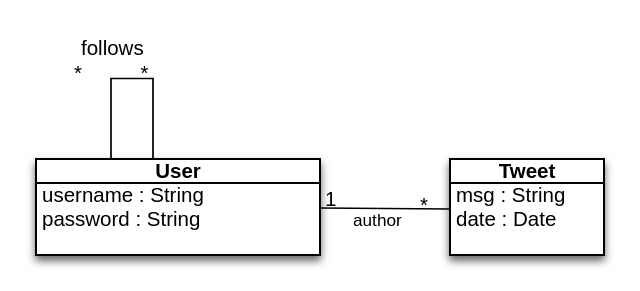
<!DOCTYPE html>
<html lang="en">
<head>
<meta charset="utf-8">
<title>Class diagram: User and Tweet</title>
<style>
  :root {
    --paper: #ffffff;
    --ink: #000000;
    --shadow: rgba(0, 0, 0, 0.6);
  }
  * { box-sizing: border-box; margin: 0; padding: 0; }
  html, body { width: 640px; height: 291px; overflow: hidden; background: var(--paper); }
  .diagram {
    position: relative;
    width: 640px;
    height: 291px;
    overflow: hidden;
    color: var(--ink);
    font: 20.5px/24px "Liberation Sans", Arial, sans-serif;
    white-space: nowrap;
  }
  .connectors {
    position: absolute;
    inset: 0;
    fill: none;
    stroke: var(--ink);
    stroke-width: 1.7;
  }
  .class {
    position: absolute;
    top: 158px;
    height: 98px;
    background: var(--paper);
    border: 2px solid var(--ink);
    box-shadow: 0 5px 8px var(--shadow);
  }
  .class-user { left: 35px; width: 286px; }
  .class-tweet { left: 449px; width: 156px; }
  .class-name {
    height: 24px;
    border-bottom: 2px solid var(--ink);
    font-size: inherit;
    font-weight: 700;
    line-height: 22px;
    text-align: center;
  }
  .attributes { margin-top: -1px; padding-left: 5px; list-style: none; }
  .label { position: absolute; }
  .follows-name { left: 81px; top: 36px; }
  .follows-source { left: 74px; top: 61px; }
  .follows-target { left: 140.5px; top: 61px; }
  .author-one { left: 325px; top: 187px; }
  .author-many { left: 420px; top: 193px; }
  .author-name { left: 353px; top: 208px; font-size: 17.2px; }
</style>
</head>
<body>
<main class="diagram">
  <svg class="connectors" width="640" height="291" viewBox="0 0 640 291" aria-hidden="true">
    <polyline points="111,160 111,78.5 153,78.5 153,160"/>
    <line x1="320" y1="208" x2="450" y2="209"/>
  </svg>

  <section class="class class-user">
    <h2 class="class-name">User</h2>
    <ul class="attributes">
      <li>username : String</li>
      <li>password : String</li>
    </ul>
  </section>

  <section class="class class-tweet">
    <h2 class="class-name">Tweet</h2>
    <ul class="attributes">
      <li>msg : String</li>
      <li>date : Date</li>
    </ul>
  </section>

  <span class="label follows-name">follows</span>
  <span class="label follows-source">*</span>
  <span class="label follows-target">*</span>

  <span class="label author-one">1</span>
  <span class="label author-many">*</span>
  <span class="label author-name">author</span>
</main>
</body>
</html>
######
### Exercise prompt
Every line containing the string "left" should be pulled from the listing and copied.

### Problem solution
  .class-user { left: 35px; width: 286px; }
  .class-tweet { left: 449px; width: 156px; }
  .attributes { margin-top: -1px; padding-left: 5px; list-style: none; }
  .follows-name { left: 81px; top: 36px; }
  .follows-source { left: 74px; top: 61px; }
  .follows-target { left: 140.5px; top: 61px; }
  .author-one { left: 325px; top: 187px; }
  .author-many { left: 420px; top: 193px; }
  .author-name { left: 353px; top: 208px; font-size: 17.2px; }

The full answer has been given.